My wife wanted to be sure that we were being scammed, so she and I went to the grocery store to find out what exactly its name was in Hebrew. When I got there, I saw a two-word sign: With my rudimentary grasp of Hebrew script, I managed to figure out that the Hebrew pronunciation of the sign was super hair; but as discovered on the Internet, super hair in Hebrew means city market, the same English words at the bottom of the grocery bags. OOPS!
Then I tallied each Master Card receipt that I scrupulously kept from the corner grocery store. All of the numerous payments to “super hair/grocery” lined up perfectly with the City Card statement. I didn’t realize that I had schlepped so many things on so many days from the local market. That was my oversight. Abashed, my wife called City Card to remove the block on those so-called phony transactions.
City Card was at fault too. Just pronouncing a foreign phrase as it would sound in English doesn’t mean that the expression has the same meaning as it has in English. If the words City Market (the proper translation) had appeared on all the transactions from the grocery store, my wife and I would have readily accepted the numerous charges after checking the receipts.
We have a Platinum City Card. With the super hair/grocery fiasco, the platinum is tarnished, rust assured.
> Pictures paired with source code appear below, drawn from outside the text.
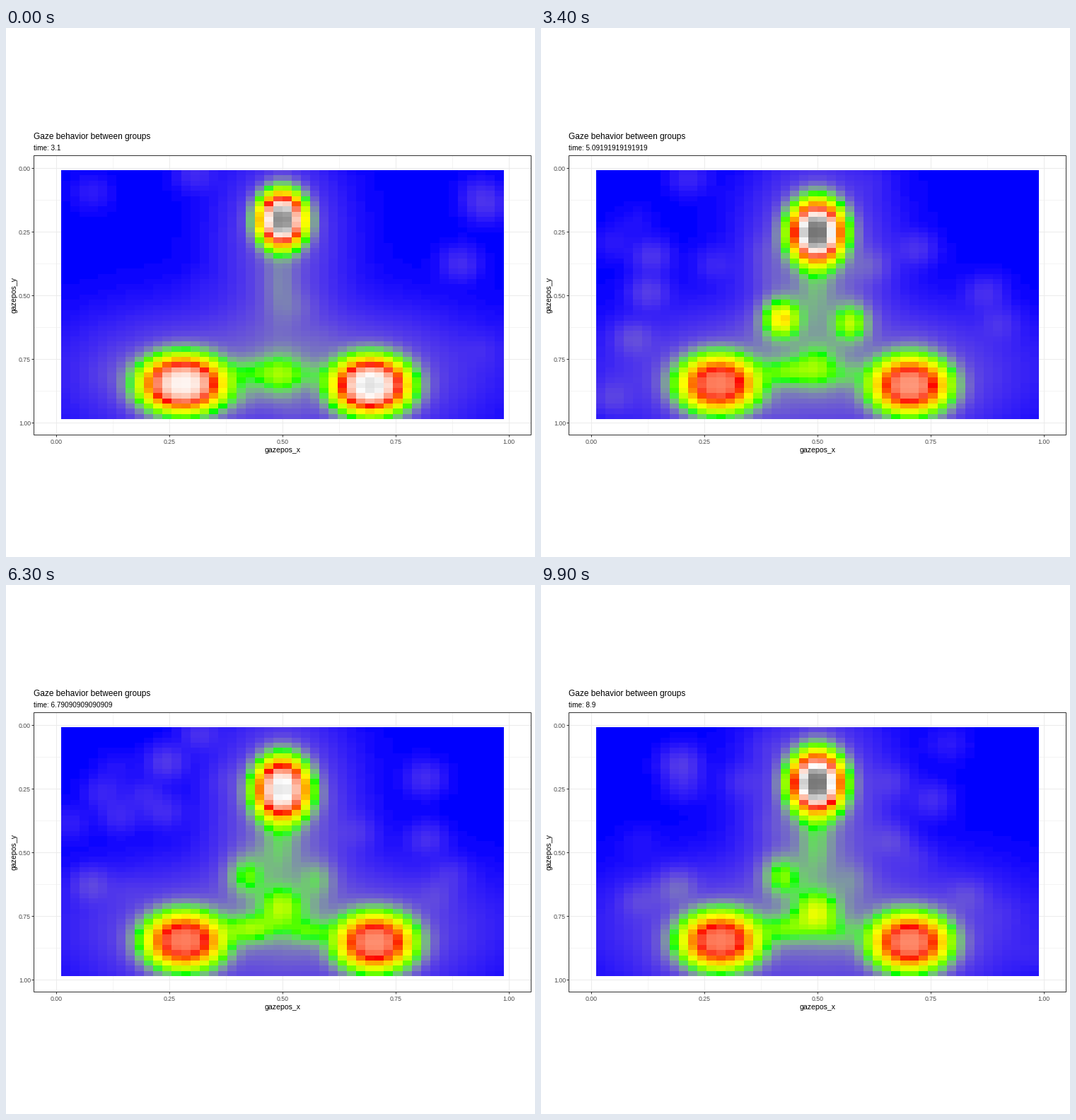
These frames come from a looping animation (748 px wide and 748 px high, 10000 ms). A matplotlib script:

```python
import numpy as np
import matplotlib.pyplot as plt
from matplotlib.animation import FuncAnimation
from matplotlib.patches import Rectangle

SIZE, DPI, FRAMES = 748, 100, 100
PX = 72 / DPI  # points per pixel
plt.rcParams["font.family"] = "Liberation Sans"

# ---- colour scale: named colours mixed in CIELAB
RGB2XYZ = np.array([[.4124, .3576, .1805], [.2126, .7152, .0722], [.0193, .1192, .9505]])
WHITE = RGB2XYZ.sum(axis=1)


def to_lab(rgb):
    lin = np.where(rgb > .04045, ((rgb + .055) / 1.055) ** 2.4, rgb / 12.92)
    t = lin @ RGB2XYZ.T / WHITE
    f = np.where(t > .008856, np.cbrt(t), 7.787 * t + 16 / 116)
    return np.stack([116 * f[:, 1] - 16, 500 * (f[:, 0] - f[:, 1]),
                     200 * (f[:, 1] - f[:, 2])], axis=1)


def to_rgb(lab):
    fy = (lab[:, 0] + 16) / 116
    f = np.stack([fy + lab[:, 1] / 500, fy, fy - lab[:, 2] / 200], axis=1)
    t = np.where(f > .2069, f ** 3, (f - 16 / 116) / 7.787)
    lin = np.clip((t * WHITE) @ np.linalg.inv(RGB2XYZ).T, 0, 1)
    return np.clip(np.where(lin > .0031308, 1.055 * lin ** (1 / 2.4) - .055, 12.92 * lin), 0, 1)


def lab_ramp(names, n=1024):
    stops = to_lab(np.array([plt.matplotlib.colors.to_rgb(c) for c in names]))
    pos = np.linspace(0, 1, len(names))
    mix = [np.interp(np.linspace(0, 1, n), pos, channel) for channel in stops.T]
    return to_rgb(np.stack(mix, axis=1))


LUT = lab_ramp(["blue", "lime", "yellow", "red", "white", "black"])

# ---- density field, positions in pixels
CELLS = 48
HEAT_L, HEAT_R, HEAT_T, HEAT_B = 78, 704, 201, 553
mid = (np.arange(CELLS) + .5) / CELLS
GX, GY = np.meshgrid(HEAT_L + (HEAT_R - HEAT_L) * mid, HEAT_T + (HEAT_B - HEAT_T) * mid)


def bump(x, y, w, h, amp, power=1.0):
    """Bell with half-widths w and h; a higher power flattens the top."""
    q = ((GX - x) / w) ** 2 + ((GY - y) / h) ** 2
    return amp * np.exp(-np.log(2) * q ** power)


def ease(s, *points):
    t, v = zip(*points)
    return np.interp(s, t, v)


def hot_spots(s):
    """Face at the top and the two hands below."""
    grow = ease(s, (0, 0), (.3, 1))
    top_y = ease(s, (0, 271), (.3, 289), (.8, 289), (1, 280))
    top_amp = .87 + .055 * np.cos(2 * np.pi * (s - .2) / .95)
    left_amp = .67 + .12 * np.exp(-s / .08)
    right_amp = ease(s, (0, .82), (.2, .79), (.35, .69), (1, .68))
    return [(390, top_y, 32 + 5 * grow, 38 + 5 * grow, top_amp),
            (250 + 3 * s, 503, 57 - 4 * grow, 38, left_amp),
            (516 + 6 * grow, 505, 52, 38, right_amp)]


def soft_spots(s):
    """Glances between the hot spots, and the haze around them."""
    haze = ease(s, (0, .03), (.2, .06))
    left = ease(s, (.2, 0), (.34, .40), (.63, .17), (1, .19))
    right = ease(s, (.2, 0), (.34, .26), (.63, .10), (1, .04))
    mid_y = ease(s, (0, 490), (.2, 474), (.4, 482), (.63, 456), (1, 463))
    mid_amp = ease(s, (0, .20), (.2, .14), (.63, .22), (.75, .29), (1, .28))
    return [(391, 400, 62, 110, haze),
            (391, 480, 210, 55, .03),
            (388, 362, 19, 45, .05 + .04 * s),
            (340, 411, 20, 21, left),
            (438, 417, 19, 20, right),
            (389, mid_y, 24, 23, mid_amp),
            (345, 486, 28, 16, ease(s, (0, .11), (.63, .21), (1, .16))),
            (430, 490, 26, 14, .09 + .05 * np.sin(2 * np.pi * (s - .4)))]


# stray glances: short-lived, rare in the upper right
rng = np.random.default_rng(7)
STRAYS = [(b, x, y, a) for b, x, y, a in zip(rng.uniform(-8, FRAMES + 8, 220),
                                             rng.uniform(80, 700, 220),
                                             rng.uniform(205, 550, 220),
                                             rng.uniform(.012, .035, 220))
          if x < 480 or y > 390 or rng.random() < .35]


def density(i):
    s = i / (FRAMES - 1)
    hot, soft = 0, 0
    for x, y, w, h, amp in hot_spots(s):
        hot = hot + bump(x, y, w, h, amp, 1.6)
        soft = soft + bump(x, y, 1.7 * w, 1.7 * h, .035)
    for spot in soft_spots(s):
        soft = soft + bump(*spot)
    for born, x, y, amp in STRAYS:
        life = 1 - abs(i - born) / 7
        if life > 0:
            soft = soft + bump(x, y, 21, 18, amp * life)
    return hot + soft * np.clip(1 - 2 * hot, 0, 1)


def heat(i):
    v = np.clip(density(i), 0, 1)
    return LUT[np.rint(v * (len(LUT) - 1)).astype(int)]


# ---- plot furniture
fig = plt.figure(figsize=(SIZE / DPI, SIZE / DPI), dpi=DPI, facecolor="white")
ax = fig.add_axes([0, 0, 1, 1])
ax.axis("off")
L, R, T, B = 39.5, 742.5, 180, 575
X0, XW, Y0, YH = 71.3, 640, 197.6, 360


def line(xs, ys, color, width=1.0):
    ax.plot(xs, ys, color=color, lw=width * PX, zorder=1, solid_capstyle="butt")


def label(x, y, s, px, color="black", va="baseline", **kw):
    return ax.text(x, y, s, fontsize=px * PX, color=color, va=va, **kw)


for k in range(9):
    f = k / 8
    x, y = X0 + XW * f, Y0 + YH * f
    major = k % 2 == 0
    line([x, x], [T, B], "#ebebeb", 1 if major else .5)
    line([L, R], [y, y], "#ebebeb", 1 if major else .5)
    if major:
        line([x, x], [B, B + 3], "#333333")
        line([L - 3, L], [y, y], "#333333")
        label(x, 588, f"{f:.2f}", 8.8, "#4d4d4d", ha="center")
        label(35, y + 4, f"{f:.2f}", 8.8, "#4d4d4d", ha="right")

ax.add_patch(Rectangle((L, T), R - L, B - T, fill=False, ec="#333333", lw=PX, zorder=4))
label(39, 157, "Gaze behavior between groups", 11.9)
clock = label(39, 173, "", 9.95)
label(391, 600, "gazepos_x", 10.5, ha="center")
label(12, 377, "gazepos_y", 10.5, ha="center", va="center", rotation=90)

img = ax.imshow(heat(0), extent=(HEAT_L, HEAT_R, HEAT_B, HEAT_T),
                interpolation="nearest", aspect="auto", zorder=3)
ax.set_xlim(0, SIZE)
ax.set_ylim(SIZE, 0)


def draw(i):
    img.set_data(heat(i))
    clock.set_text(f"time: {3.1 + 5.8 * i / (FRAMES - 1):.15g}")
    return img, clock


anim = FuncAnimation(fig, draw, frames=FRAMES, interval=100, repeat=True, repeat_delay=0)
plt.show()
```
While my wife and my granddaughter Autumn were browsing in shops at the Jaffa Gate in the Old City of Jerusalem, I wandered into the nearby unheralded Anglican Christ Church. I anticipated seeing a few subdued Christian symbols in a traditional Christian setting, as opposed to the celebrated iconic Catholic and Greek Orthodox churches further into the Old City. Well, I wasn’t surprised that the Church was sparsely decorated. But I was taken aback when I saw a menorah on the altar, a centrally located stain-glassed window framing the Star of David, and a cabinet at the end of the Church that resembled the exterior of a synagogue Ark and was inscribed exclusively with abundant Hebrew phrases from the Old Testament. Of course, there were New Testament references to Jesus as well throughout the Church. But instead of a magnificent colorized portrait of Jesus on the Cross, there was a small black-and-white painting of the crucifixion behind the communion table in the middle of the Church. What struck me the most were the abundant Chagall-like figures (another Jewish touch) surrounding a relatively diminished Jesus.
What a bewildering juxtaposition of Jewish and Christian symbols! I soon, however, understood. I looked around some more until I noticed a wall panel written in English about the history of the Church. Two centuries ago, a Christian Zionist and a Messianic Jew (both inspired by the Jewish roots of the Gospel) decided to build an ecumenical and international church in the Old City, one which would attract Christian Zionists and Messianic Jews who would pray together harmoniously. I was not just enlightened; I was moved by the fusion of faiths.